Flexibility of implementation: One constant throughout this pandemic is that everything is subject to change in a moment’s notice. So much has already changed since March 13 when we were last in our school buildings, and we must begin to prepare for an environment that may take any of multiple forms. To create a fall solution based on the current state would be shortsighted. Instead, we are beginning now to plan ahead, but incorporating flexibility into our planning to allow for ambiguity, meaning the final plan may not ultimately be completed until later in the summer. In the meantime, families and staff will be provided with updates and information throughout the summer to have a sense of what the fall semester will look like.

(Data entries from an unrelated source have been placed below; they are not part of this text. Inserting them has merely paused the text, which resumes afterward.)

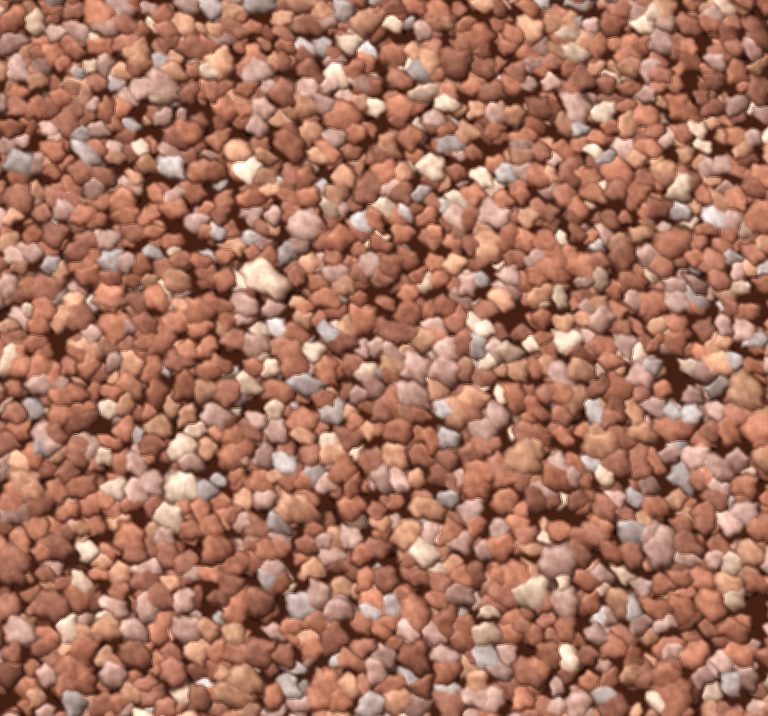
Write a Shadertoy shader that draws this texture.

```glsl
// Bed of loose rust-coloured gravel: rough stones heaped in three layers under soft daylight.

#define STONES 28.0        // main stones per canvas height
#define PERSPECTIVE 0.14   // how much the stones shrink towards the top
#define FACETS 6
#define LIGHT normalize(vec3(-0.35, 0.6, 0.75))
#define AMBIENT 0.47
#define DIFFUSE 0.80
#define SHADOW 0.45        // brightness left in a contact shadow
#define GRAIN 0.10         // strength of the mottling on each stone
#define SOFTNESS 0.0013    // sampling radius in canvas heights
#define GAP_COLOR vec3(0.27, 0.13, 0.08)

struct Surface {
    float height;   // top of the heap at this point
    float skirt;    // height of the shadow cast by neighbours
    float edge;     // 0 at a stone's centre, 1 on its rim
    vec2 slope;
    vec4 seed;
};

// Integer hash of a cell, four values from 0 to 1
vec4 hash4(vec2 cell, int salt) {
    ivec2 i = ivec2(cell);
    uvec4 v = uvec4(i.x, i.y, salt, i.x + i.y) * 1664525u + 1013904223u;
    for (int k = 0; k < 2; k++) {
        v += v.yzxy * v.wxyz;
        v ^= v >> 16u;
    }
    return vec4(v & 65535u) / 65535.0;
}

// Layered, warped sines
float grain(vec2 p) {
    float sum = 0.0, amp = 0.5;
    for (int i = 0; i < 4; i++) {
        p = mat2(0.8, 0.6, -0.6, 0.8) * p * 1.7 + 1.3;
        sum += amp * sin(p.x + 1.5 * sin(p.y));
        amp *= 0.8;
    }
    return sum;
}

// Adds one stone, an irregular polygon with a domed top
void addStone(inout Surface s, vec2 p, float base, vec4 shape, vec4 seed) {
    float size = mix(0.42, 0.68, shape.x);
    float stretch = 1.0 + 0.45 * shape.y * shape.y;
    vec2 axis = vec2(cos(6.283 * shape.z), sin(6.283 * shape.z));
    float sum = 0.0;
    vec2 grad = vec2(0.0);
    for (int k = 0; k < FACETS; k++) {
        float jitter = fract(seed.y * 17.0 + float(k) * (0.37 + seed.z));
        float angle = 6.283 * (float(k) + 0.7 * jitter) / float(FACETS) + 6.283 * seed.w;
        vec2 dir = vec2(cos(angle), sin(angle));
        float along = dot(dir, axis);
        float reach = size * mix(1.0 / stretch, stretch, along * along);
        reach *= 0.80 + 0.34 * fract(jitter * 7.3);
        float d = max(dot(p, dir) / reach, 0.0);
        float d2 = d * d;
        float d7 = d2 * d2 * d2 * d;
        sum += d7 * d;
        grad += d7 * dir;
    }
    float e = pow(sum + 1e-9, 0.125);
    if (e > 1.0) {
        s.skirt = max(s.skirt, base + 0.12 - 1.1 * (e - 1.0));
        return;
    }
    float h = base + 0.5 * (1.0 - e * e * e);
    if (h > s.height) {
        s.height = h;
        s.edge = e;
        s.slope = 1.1 * grad * e * e / (sum / e + 1e-4) + 0.6 * (shape.yw - 0.5);
        s.seed = seed;
    }
}

// Scatters one layer of stones on a jittered grid
void addLayer(inout Surface s, vec2 p, int id, float base, float fill) {
    vec2 cell = floor(p);
    for (int y = -1; y <= 1; y++)
    for (int x = -1; x <= 1; x++) {
        vec2 c = cell + vec2(x, y);
        vec4 place = hash4(c, id);
        if (place.w > fill) continue;
        vec2 q = p - c - 0.5 - 0.75 * (place.xy - 0.5);
        if (dot(q, q) > 1.2) continue;
        addStone(s, q, base + 0.38 * place.z, hash4(c, id + 10), hash4(c, id + 20));
    }
}

vec3 stoneColor(vec4 seed) {
    float t = seed.x;
    vec3 c = vec3(0.70, 0.45, 0.35);                    // rust
    c = t > 0.38 ? vec3(0.63, 0.41, 0.33) : c;          // red brown
    c = t > 0.57 ? vec3(0.79, 0.57, 0.45) : c;          // tan
    c = t > 0.72 ? vec3(0.77, 0.60, 0.54) : c;          // dusty pink
    c = t > 0.87 ? vec3(0.90, 0.76, 0.66) : c;          // cream
    c = t > 0.94 ? vec3(0.74, 0.66, 0.63) : c;          // grey
    return c * (0.92 + 0.16 * seed.z);
}

vec3 gravel(vec2 uv) {
    vec2 p = uv * (1.0 + PERSPECTIVE * uv.y) * STONES;
    p += 0.05 * sin(p.yx * 5.3 + 1.7) + 0.03 * sin(p.yx * 12.7 + p * 3.1);   // chipped outlines
    Surface s = Surface(-1.0, -1.0, 1.0, vec2(0.0), vec4(0.0));
    addLayer(s, p * 1.05 + 5.3, 1, -0.4, 1.0);
    addLayer(s, p + 40.0, 2, 0.0, 0.9);
    addLayer(s, p * 0.78 + 90.0, 3, 0.1, 0.2);
    if (s.height < -0.9) return GAP_COLOR;

    // Daylight, rim darkening, depth and contact shadow
    float light = max(dot(normalize(vec3(s.slope, 1.0)), LIGHT), 0.0);
    float shade = AMBIENT + DIFFUSE * light;
    shade *= mix(1.0, 0.66, smoothstep(0.72, 1.03, s.edge));
    shade *= mix(0.74, 1.0, smoothstep(-0.4, 0.15, s.height));
    shade *= mix(1.0, SHADOW, smoothstep(0.0, 0.4, s.skirt - s.height));
    shade *= 1.0 + GRAIN * grain(uv * 65.0 + 40.0 * s.seed.yz);
    return stoneColor(s.seed) * pow(vec3(shade), vec3(1.0, 1.2, 1.3));
}

void mainImage(out vec4 fragColor, in vec2 fragCoord) {
    // Four samples soften the rims
    vec3 color = vec3(0.0);
    for (int i = 0; i < 4; i++) {
        vec2 offset = (vec2(i % 2, i / 2) * 2.0 - 1.0) * SOFTNESS;
        color += gravel(fragCoord / iResolution.y + offset);
    }
    fragColor = vec4(clamp(color * 0.25, 0.0, 1.0), 1.0);
}
```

Comprehensive considerations: School has become an environment that entails much more than teaching and learning. For many students, school is where they receive their most — or only — nutritious meals. In recent years, we have placed more emphasis on the mental health and well-being of students and staff and have placed additional staff and resources in schools to tend to these important factors. Our experience has taught us that a student who is hungry, feels unsafe or is struggling with their mental health can’t reasonably be expected to thrive academically. This pandemic and subsequent stay-at-home order has eliminated these critical supports for many of our students. The solution moving forward must include finding ways to provide these services for students so they are prepared to learn and grow.
My priority is always to lead the Howard school system with love, care and compassion. This priority will continue to be critical as we seek to serve all students, including those who may be on the wrong side of gaps to access and opportunity. These are unprecedented times, and the comprehensive solution that will be implemented this fall will also be unprecedented. I appreciate the understanding and input extended by the Howard County community. Your partnership will be essential as we embark on the next phase of school in a COVID-impacted environment.
The writer is the superintendent of the Howard County Public School System.